June/July 2016 ActionLine

Someone has to take a stand.” Learn how Maryland kindergarten teachers took a stand against the Kindergarten Readiness Assessment when it interfered with essential instructional time. Discover how Ruthie the dog brought curriculum to life in an Allegany County elementary school? Read how to build a reflective practice with an end-of-the-year review. 

March/April 2016 ActionLine

One school in Prince George’s County is helping immigrant students thrive. MSEA’s testing campaign reached more than 1,000,000 Marylanders. MSEA is addressing new teacher induction issues. Learn more about equity literacy and how you can make a difference in your students’ success with culturally relevant instruction. ESPs scored a big victory from the Court of Appeals. Focus on educators from Dorchester and St. Mary’s counties. 

January/February 2016 ActionLine

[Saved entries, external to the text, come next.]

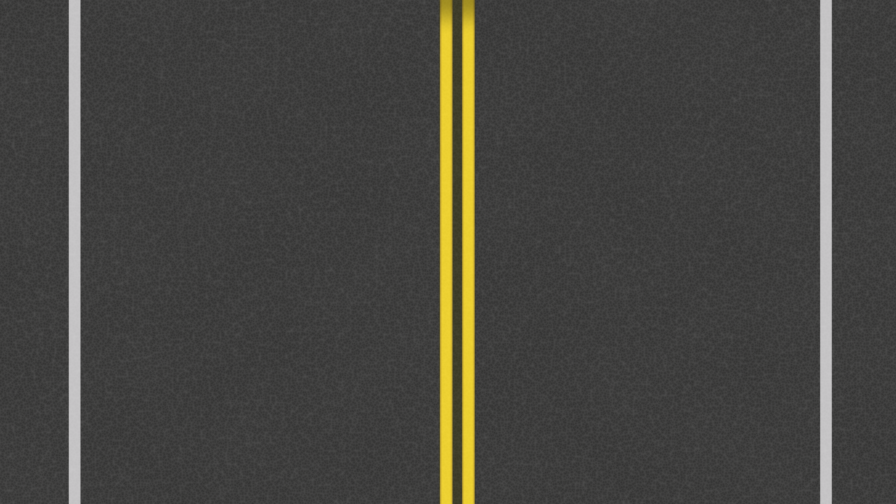
Reproduce this texture procedurally as a Shadertoy shader.

```glsl
// A straight asphalt road seen from above: pale edge lines and a double yellow centre line.
// The stripes are soft-edged distance bands in units of canvas height;
// cellular noise and layered sines give the asphalt its grain and faint mottling.

vec2 hash22(vec2 p) {
    vec3 q = fract(vec3(p.xyx) * vec3(0.1031, 0.1030, 0.0973));
    q += dot(q, q.yzx + 33.33);
    return fract((q.xx + q.yz) * q.zy);
}

// Distance to the nearest scattered point
float cellular(vec2 p) {
    vec2 cell = floor(p), local = fract(p);
    float nearest = 2.0;
    for (int y = -1; y <= 1; y++) {
        for (int x = -1; x <= 1; x++) {
            vec2 offset = vec2(x, y);
            vec2 delta = offset + hash22(cell + offset + 17.0) - local;
            nearest = min(nearest, dot(delta, delta));
        }
    }
    return sqrt(nearest);
}

// Coverage of a vertical stripe, softened at both edges
float stripe(float x, float center, float halfWidth, float soft) {
    return 1.0 - smoothstep(-soft, soft, abs(x - center) - halfWidth);
}

void mainImage(out vec4 fragColor, in vec2 fragCoord) {
    vec2 uv = fragCoord / iResolution.y;
    float soft = max(0.0018, 0.7 / iResolution.y);

    // Asphalt: fine stones, coarser clumps and broad mottling
    float grain = 0.065 * (cellular(uv * 190.0) - 0.48)
                + 0.035 * (cellular(uv * 75.0 + 9.0) - 0.48);
    float mottling = sin(uv.x * 13.0 + 2.0 * sin(uv.y * 9.0))
                   * sin(uv.y * 17.0 + sin(uv.x * 21.0));
    vec3 color = vec3(0.248, 0.247, 0.245) + grain + 0.004 * mottling;

    // White edge lines
    float white = stripe(uv.x, 0.1481, 0.0116, soft)
                + stripe(uv.x, 1.6389, 0.0116, soft);
    color = mix(color, vec3(0.775, 0.77, 0.775) + 0.3 * grain, white);

    // Olive shade around and between the centre lines
    float shade = stripe(uv.x, 0.9074, 0.036, 0.003);
    color = mix(color, vec3(0.245, 0.24, 0.15) + 0.5 * grain, 0.8 * shade);

    // Double yellow line: bright core, ochre edges, worn at the top
    float across = abs(abs(uv.x - 0.9074) - 0.022);
    float yellow = 1.0 - smoothstep(-soft, soft, across - 0.0124);
    vec3 paint = mix(vec3(0.93, 0.82, 0.20), vec3(0.78, 0.66, 0.20),
                     smoothstep(0.007, 0.0125, across));
    paint *= 1.0 - 0.32 * smoothstep(0.93, 1.0, uv.y);
    color = mix(color, paint + 0.3 * grain, yellow);

    fragColor = vec4(color, 1.0);
}
```
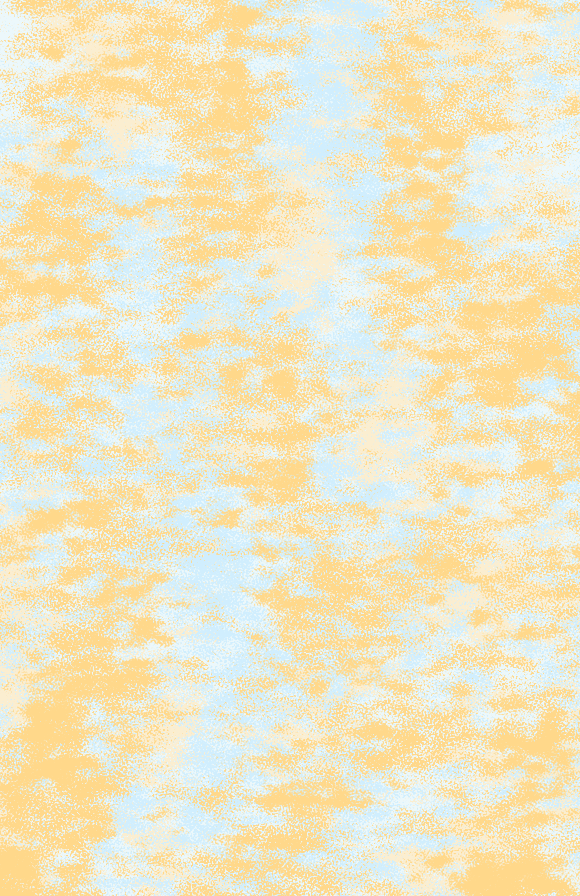
Reproduce this texture procedurally as a WebGL 1 fragment shader.

```glsl
precision highp float;
// Weathered pastel paint: stippled orange, cream and white dry-brushed over pale blue.

uniform vec2 u_resolution;

const vec3 BLUE = vec3(0.815, 0.935, 0.995);
const vec3 PALE = vec3(0.925, 0.972, 0.985);
const vec3 CREAM = vec3(0.985, 0.932, 0.815);
const vec3 ORANGE = vec3(1.0, 0.848, 0.540);

const vec2 PATCH_SCALE = vec2(5.5, 6.5);    // features per canvas height
const vec2 COLUMN_SCALE = vec2(7.5, 2.0);
const vec2 STREAK_SCALE = vec2(18.0, 44.0);
const vec2 DAB_SCALE = vec2(40.0, 64.0);
const float GRAIN_SCALE = 440.0;
const float GRAIN_AMOUNT = 1.0;
const float ORANGE_LEVEL = 0.11;
const float CREAM_LEVEL = 0.23;
const float PALE_LEVEL = 0.0;
const float EDGE = 0.22;                    // softness of the speckle

vec2 gradientAt(vec2 cell) {
  vec3 h = fract(cell.xyx * vec3(0.1031, 0.1030, 0.0973));
  h += dot(h, h.yzx + 33.33);
  float angle = 6.28318 * fract((h.x + h.y) * h.z);
  return vec2(cos(angle), sin(angle));
}

float gradientNoise(vec2 p) {
  vec2 cell = floor(p);
  vec2 f = p - cell;
  vec2 u = f * f * f * (f * (f * 6.0 - 15.0) + 10.0);
  vec2 e = vec2(1.0, 0.0);
  float a = dot(gradientAt(cell), f);
  float b = dot(gradientAt(cell + e.xy), f - e.xy);
  float c = dot(gradientAt(cell + e.yx), f - e.yx);
  float d = dot(gradientAt(cell + e.xx), f - e.xx);
  return mix(mix(a, b, u.x), mix(c, d, u.x), u.y);
}

float fbm(vec2 p) {
  float sum = 0.0;
  float weight = 0.8;
  for (int i = 0; i < 4; i++) {
    sum += weight * gradientNoise(p);
    p = p * 2.03 + vec2(17.3, 41.7);
    weight *= 0.5;
  }
  return sum;
}

// Turned lattice keeps the fine speckle free of moire.
float grain(vec2 p, float seed) {
  vec2 q = mat2(0.8, 0.6, -0.6, 0.8) * p * GRAIN_SCALE + seed;
  return GRAIN_AMOUNT * gradientNoise(q);
}

// Broad patches and upright columns broken up by level brush streaks.
float brushField(vec2 p, float seed) {
  vec2 q = p + seed;
  float broad = 0.75 * fbm(q * PATCH_SCALE) + 0.6 * gradientNoise(q * COLUMN_SCALE);
  float streak = 0.75 * fbm(q * STREAK_SCALE + 9.0);
  float dab = 0.5 * gradientNoise(q * DAB_SCALE + 5.0);
  return broad + streak + dab;
}

float coverage(float field, float level) {
  return smoothstep(level - EDGE, level + EDGE, field);
}

void main() {
  vec2 p = gl_FragCoord.xy / u_resolution.y;

  // Frayed edges: each brush load is slightly rougher or smoother.
  vec2 frayed = p + 0.004 * vec2(gradientNoise(p * 95.0), gradientNoise(p * 95.0 + 50.0));
  float rough = clamp(0.95 + 1.2 * gradientNoise(p * vec2(9.0, 22.0) + 70.0), 0.55, 1.3);

  float orangeField = brushField(frayed, 3.7);
  float creamField = brushField(frayed, 21.4);
  float paleField = 0.35 * orangeField + 0.8 * brushField(frayed, 37.9);

  // Stippled layers, from the ground up.
  vec3 colour = BLUE;
  colour = mix(colour, PALE, coverage(paleField + grain(p, 11.0), PALE_LEVEL));
  colour = mix(colour, CREAM, coverage(creamField + grain(p, 83.0), CREAM_LEVEL));
  colour = mix(colour, ORANGE, coverage(orangeField + rough * grain(p, 157.0), ORANGE_LEVEL));

  gl_FragColor = vec4(colour, 1.0);
}
```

Meet seven young activists who are setting the tone of 21st-century public education activism. MSEA meets the state commission and makes eight common sense recommendations for testing sanity. Learn more about the Friedrichs v California Teachers Association. Retirees take off in Baltimore and Charles counties.